For his third point, appellant contends that the court erred in not making "specific and more complete findings of fact and conclusions of law denying appellant's motion for postconviction relief because such failure by the motion court deprives appellant of meaningful appellate review".

*472 The trial court's findings of fact and conclusions of law are adequate when they enable an appellate court to determine whether they are clearly erroneous. Huffman v. State, 668 S.W.2d 255, 256 (Mo. App.1984). Although findings and conclusions are sparse, they are sufficient if they permit meaningful appellate review. Wesson v. State, 768 S.W.2d 160, 162 (Mo.App. 1989). The basis of the trial court's determination was sufficiently shown in its findings of fact and conclusions of law for us to review those findings, conclusions and the court's determination. Point three is denied.

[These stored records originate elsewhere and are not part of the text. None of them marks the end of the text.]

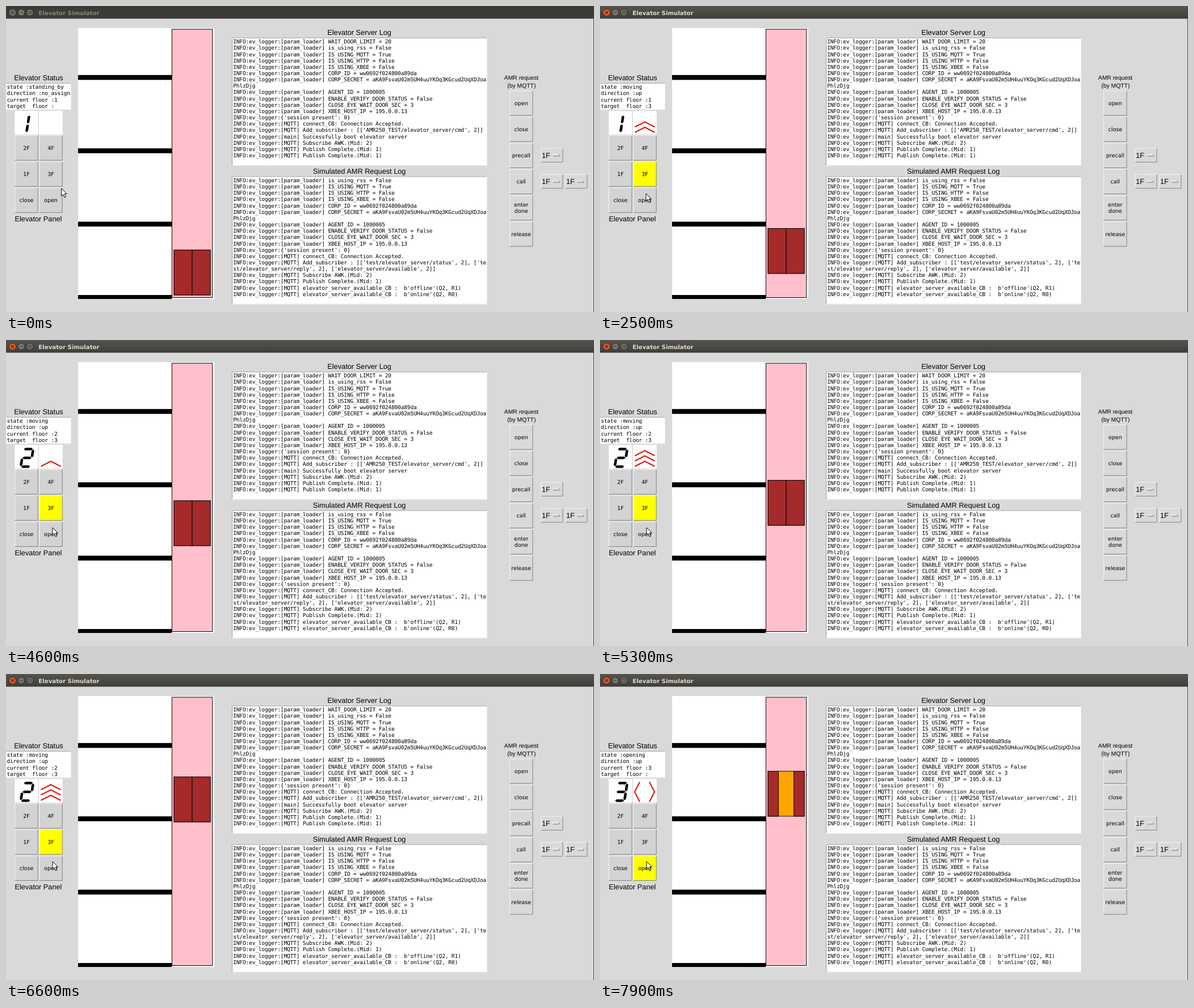
Write an HTML page that moves like this. It is 1036 px wide and 540 px high and loops after 8000 ms.

```html
<!DOCTYPE html>
<html lang="en">
<head>
<meta charset="utf-8">
<title>Elevator Simulator</title>
<style>
  html, body { margin: 0; width: 100%; height: 100%; overflow: hidden; background: #d9d9d9; }
  svg { display: block; width: 1036px; height: 540px; }
  text { white-space: pre; text-rendering: geometricPrecision; fill: #000; }
  .mono { font: 9.57px "DejaVu Sans Mono", monospace; letter-spacing: -.182px; }
  .head { font: 12.75px "Liberation Sans", sans-serif; }
  .note { font: 10.36px "Liberation Sans", sans-serif; }
  .btn { font: 9.57px "DejaVu Sans", sans-serif; }
  .title { font: bold 10.2px "DejaVu Sans", sans-serif; }
  .mid { text-anchor: middle; }
</style>
</head>
<body>
<svg id="stage" viewBox="0 0 1036 540" xmlns="http://www.w3.org/2000/svg">
  <defs>
    <linearGradient id="bar" x1="0" y1="0" x2="0" y2="1">
      <stop offset="0" stop-color="#56554d"/><stop offset="1" stop-color="#3e3d38"/>
    </linearGradient>
  </defs>
</svg>
<script>
const NS = 'http://www.w3.org/2000/svg';
const stage = document.getElementById('stage');

function add(tag, attrs, parent = stage) {
  const el = document.createElementNS(NS, tag);
  set(el, attrs);
  parent.appendChild(el);
  return el;
}
function set(el, attrs) {
  for (const k in attrs) el.setAttribute(k, attrs[k]);
}
function rect(x, y, width, height, fill, more = {}, parent) {
  return add('rect', { x, y, width, height, fill, ...more }, parent);
}
function label(text, x, y, cls, parent) {
  const el = add('text', { x, y, class: cls }, parent);
  el.textContent = text;
  return el;
}
// Bevel: upper-left and lower-right edges
function bevel(x, y, w, h, parent) {
  const line = d => add('path', { d, fill: 'none' }, parent);
  return [
    line(`M${x + .5} ${y + h - .5}V${y + .5}H${x + w - .5}`),
    line(`M${x + .5} ${y + h - .5}H${x + w - .5}V${y + .5}`)
  ];
}
function relief([up, low], sunken) {
  set(up, { stroke: sunken ? '#828282' : '#f4f4f4' });
  set(low, { stroke: sunken ? '#f4f4f4' : '#828282' });
}
function button(lines, x, y, fill) {
  const face = rect(x, y, 41.5, 44.4, fill);
  const edge = bevel(x, y, 41.5, 44.4);
  relief(edge, false);
  const words = add('g', {});
  lines.split('\n').forEach((s, i, all) =>
    label(s, x + 20.8, y + 25.4 + (i - (all.length - 1) / 2) * 11.2, 'btn mid', words));
  return { face, edge, words };
}
function textBox(x, y, w, h, lines) {
  rect(x, y, w, h, '#fff');
  const edge = bevel(x, y, w, h);
  set(edge[0], { stroke: '#9a9a9a' });
  set(edge[1], { stroke: '#ececec' });
  return lines.map((s, i) => label(s, x + 2.2, y + 10.4 + i * 11.16, 'mono'));
}
function menu(x, y) {
  rect(x, y, 39, 25.4, '#d9d9d9');
  relief(bevel(x, y, 39, 25.4), false);
  label('1F', x + 1.6, y + 17.2, 'head');
  rect(x + 21, y + 10.5, 12, 4.5, '#d9d9d9');
  relief(bevel(x + 21, y + 10.5, 12, 4.5), false);
}

// Title bar
rect(0, 0, 1036, 540, '#d9d9d9');
const bar = rect(0, 0, 1036, 22.4, '#3c3b37');
const closeDot = add('circle', { cx: 11.5, cy: 11.5, r: 6.2, stroke: '#31302c' });
add('path', { d: 'M9 9l5 5m0-5l-5 5', stroke: '#3a3029', 'stroke-width': 1.4 });
for (const cx of [27, 42]) add('circle', { cx, cy: 11.5, r: 5.8, fill: '#77766e', stroke: '#31302c' });
add('path', { d: 'M24.5 11.5h5M39.8 9.5h4.4v4h-4.4z', fill: 'none', stroke: '#3c3b37', 'stroke-width': 1.2 });
const title = label('Elevator Simulator', 57.3, 15.6, 'title');
rect(1035, 22, 1, 518, '#45443f');

// Headings and logs
label('Elevator Status', 57.4, 130.6, 'head mid');
label('Elevator Panel', 57, 380, 'head mid');
label('Elevator Server Log', 622.6, 51, 'head mid');
label('Simulated AMR Request Log', 622.6, 295.6, 'head mid');
label('AMR request', 908, 130, 'note mid');
label('(by MQTT)', 908.3, 143.8, 'note mid');

const P = 'INFO:ev_logger:[param_loader] ', M = 'INFO:ev_logger:[MQTT] ';
const settings = [
  'is_using_rss = False', 'IS_USING_MQTT = True', 'IS_USING_HTTP = False', 'IS_USING_XBEE = False',
  'CORP_ID = ww0692f024800a89da', 'CORP_SECRET = aKA9FsvaU02m5UH4uuYKOq3KGcud2UqXDJoa', 'PhlzDjg',
  'AGENT_ID = 1000005', 'ENABLE_VERIFY_DOOR_STATUS = False', 'CLOSE_EYE_WAIT_DOOR_SEC = 3',
  'XBEE_HOST_IP = 195.0.0.13'
].map(s => s === 'PhlzDjg' ? s : P + s);
const boot = [...settings, "INFO:ev_logger:{'session present': 0}", M + 'connect_CB: Connection Accepted.'];

textBox(398, 55.8, 450, 225.8, [
  P + 'WAIT_DOOR_LIMIT = 20', ...boot,
  M + "Add_subscriber : [['AMR250_TEST/elevator_server/cmd', 2]]",
  'INFO:ev_logger:[main] Successfully boot elevator server',
  M + 'Subscribe AWK.(Mid: 2)', M + 'Publish Complete.(Mid: 1)', M + 'Publish Complete.(Mid: 1)'
]);
textBox(398, 300.5, 450, 225.8, [
  ...boot,
  M + "Add_subscriber : [['test/elevator_server/status', 2], ['te",
  "st/elevator_server/reply', 2], ['elevator_server/available', 2]]",
  M + 'Subscribe AWK.(Mid: 2)', M + 'Publish Complete.(Mid: 1)',
  M + "elevator_server_available_CB :  b'offline'(Q2, R1)",
  M + "elevator_server_available_CB :  b'online'(Q2, R0)"
]);
const status = textBox(-.8, 135.8, 115.8, 47.4, ['', '', '', '']);

// Request buttons and menus
['open', 'close', 'precall', 'call', 'enter\ndone', 'release']
  .forEach((s, i) => button(s, 887, 149.2 + i * 46.2, '#d9d9d9'));
menu(942.4, 250.6);
menu(942.4, 296.8);
menu(985.4, 296.8);

// Shaft
rect(127, 39, 240, 478, '#fff');
for (let i = 0; i < 4; i++) rect(127, 121.8 + i * 129.4, 165, i < 3 ? 8.6 : 7, '#000');
rect(292.4, 41, 71.4, 473.5, '#ffc0cb', { stroke: '#000' });
const car = add('g', { stroke: '#000', 'stroke-width': .9 });
rect(296, .5, 64, 79.5, '#ffa500', {}, car);
const doors = [0, 1].map(() => rect(296, .5, 32, 79.5, '#a52a2a', {}, car));

// Indicators
rect(15.5, 185.2, 41, 41.8, '#fff');
rect(58, 185.2, 41.8, 41.8, '#fff');
const digit = add('path', {});
const arrow = add('path', { fill: 'none', stroke: '#e01b14', 'stroke-width': 2.2 });

// Panel
const keys = {};
[['2F', '4F'], ['1F', '3F'], ['close', 'open']].forEach((row, j) => row.forEach((s, i) => {
  keys[s] = button(s, 15.2 + i * 43, 228.2 + j * 46.2, '#d3d3d3');
}));

const cursor = add('path', {
  d: 'M0 0V13.2L3 10.4L5.4 16L7.8 15L5.4 9.6H9.6Z', fill: '#fff', stroke: '#000', 'stroke-linejoin': 'round'
});

// Slanted seven-segment digits; columns at L and R
const L = 28.5, R = 45.5, TOP = 192.5, MID = 208, LOW = 223.5;
const segments = {
  a: [L, TOP, R, TOP], b: [R, TOP, R, MID], c: [R, MID, R, LOW],
  d: [L, LOW, R, LOW], e: [L, MID, L, LOW], g: [L, MID, R, MID]
};
function segment([x0, y0, x1, y1], dx) {
  const h = x1 > x0 ? 1 : 0, v = 1 - h, T = 2.3;
  const pts = [
    [x0 + h * .7, y0 + v * .7], [x0 + h * 3 + v * T, y0 + v * 3 - h * T],
    [x1 - h * 3 + v * T, y1 - v * 3 - h * T], [x1 - h * .7, y1 - v * .7],
    [x1 - h * 3 - v * T, y1 - v * 3 + h * T], [x0 + h * 3 - v * T, y0 + v * 3 + h * T]
  ];
  return 'M' + pts.map(([x, y]) => `${(x + dx - (y - MID) * .16).toFixed(2)} ${y}`).join('L') + 'Z';
}
function digitPath(n) {
  const on = { 1: 'bc', 2: 'abged', 3: 'abgcd' }[n];
  return [...on].map(s => segment(segments[s], n === 1 ? -7 : 0)).join('');
}
function upArrows(n) {
  let d = '';
  for (let i = 0; i < n; i++) d += `M61.5 ${223 - i * 9.4}L79 ${214 - i * 9.4}L96.5 ${223 - i * 9.4}`;
  return d;
}
function openArrows(n) {
  const s = (n - 2) * 3.5;
  return `M${73.5 - s} 190.5L${64.5 - s} 208L${73.5 - s} 225.5M${83.5 + s} 190.5L${92.5 + s} 208L${83.5 + s} 225.5`;
}

// Motion tables: time, then values
const carTop = [[1600, 430], [1700, 424], [2500, 392], [3900, 316], [4700, 278], [4900, 267],
  [5300, 247], [5500, 235], [6600, 181], [6800, 171]];
const doorGap = [[6800, 0], [7900, 13.5]];
const pointer = [[0, 97.6, 322], [199, 97.6, 322], [200, 111, 307.5], [800, 111, 307.5], [1400, 83, 290],
  [1600, 83, 290], [2200, 81, 331], [2500, 81, 331], [3900, 82, 331]];
const active = [[0, 0], [200, 200], [900, 2500], [3900, 4900], [5100, 5500], [5700, 6200],
  [6400, 7200], [7400, 7900]];

function at(table, t) {
  let i = table.findIndex(k => k[0] > t);
  if (i < 0) i = table.length;
  if (i === 0) return table[0].slice(1);
  const a = table[i - 1], b = table[i] || a;
  const u = b === a ? 0 : (t - a[0]) / (b[0] - a[0]);
  return a.slice(1).map((v, j) => v + (b[j + 1] - v) * u);
}
// The picture only moves on 100 ms ticks inside the active spans
function tick(t) {
  const [from, to] = active.filter(s => s[0] <= t).pop();
  return Math.max(from, Math.min(to, Math.floor(t / 100) * 100));
}

function draw(t) {
  const focused = t >= 1400, pressed = t >= 1400 && t < 1600;
  const moving = t >= 1600 && t < 6800, opening = t >= 6800;
  const top = Math.round(at(carTop, t)[0]);
  const floor = opening ? 3 : top <= 301 ? 2 : 1;
  const phase = (Math.floor((t - 1700) / 400) + 2) % 3 + 1;

  set(bar, { fill: focused ? 'url(#bar)' : '#3c3b37' });
  set(closeDot, { fill: focused ? '#e4592d' : '#77766e' });
  title.style.fill = focused ? '#dfdbd2' : '#85837a';

  status[0].textContent = 'state :' + (opening ? 'opening' : moving ? 'moving' : 'standing_by');
  status[1].textContent = 'direction :' + (moving || opening ? 'up' : 'no_assign');
  status[2].textContent = 'current floor :' + floor;
  status[3].textContent = 'target  floor :' + (moving ? 3 : '');

  set(digit, { d: digitPath(floor) });
  set(arrow, { d: opening ? openArrows(phase) : t >= 1700 ? upArrows(phase) : '' });

  set(keys['3F'].face, { fill: moving ? '#ff0' : '#d3d3d3' });
  set(keys['3F'].words, { transform: pressed ? 'translate(.8 .8)' : '' });
  relief(keys['3F'].edge, pressed);
  set(keys.open.face, { fill: opening ? '#ff0' : '#d3d3d3' });

  const gap = at(doorGap, t)[0];
  set(car, { transform: `translate(0 ${top})` });
  set(doors[0], { width: 32 - gap });
  set(doors[1], { x: 328 + gap, width: 32 - gap });

  const [x, y] = at(pointer, t);
  set(cursor, { transform: `translate(${x} ${y})` });
}

const start = performance.now();
let shown = -1;
function frame() {
  const t = tick((performance.now() - start) % 8000);
  if (t !== shown) draw(shown = t);
  requestAnimationFrame(frame);
}
frame();
</script>
</body>
</html>
```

The judgments are affirmed.

MAUS, P.J., and CROW, J., concur.

NOTES

[1] Although not raised here, there is authority that the best evidence rule applies to tape recordings and "that secondary evidence may be admitted in lieu of the original [tape] if the original is unavailable provided that the original has not been destroyed, lost or become unavailable through the fault of the proponent and the secondary evidence does not appear to be untrustworthy." State v. King, 557 S.W.2d 51, 53 (Mo.App.1977). See also State v. Snyder, 748 S.W.2d 781 (Mo.App.1988); Annotation, Admissibility in Evidence of Sound Recording as Affected by Hearsay and Best Evidence Rules, 58 A.L.R.3d 598 (1974).

[2] A tape recording that has been enhanced to improve its audibility by filtering out background noises and improving clarity of voices is admissible. United States v. Carbone, 798 F.2d 21, 24 (1st Cir.1986); United States v. Gordon, 688 F.2d 42, 43-44 (8th Cir.1982); Fountain v. United States, 384 F.2d 624, 632 (5th Cir.1967); People v. Marcus, 31 Cal. App. 3d 367, 107 Cal. Rptr. 264, 58 A.L.R.3d 594 (1973); Annot. supra n. 1, 58 A.L.R.3d at 614-617.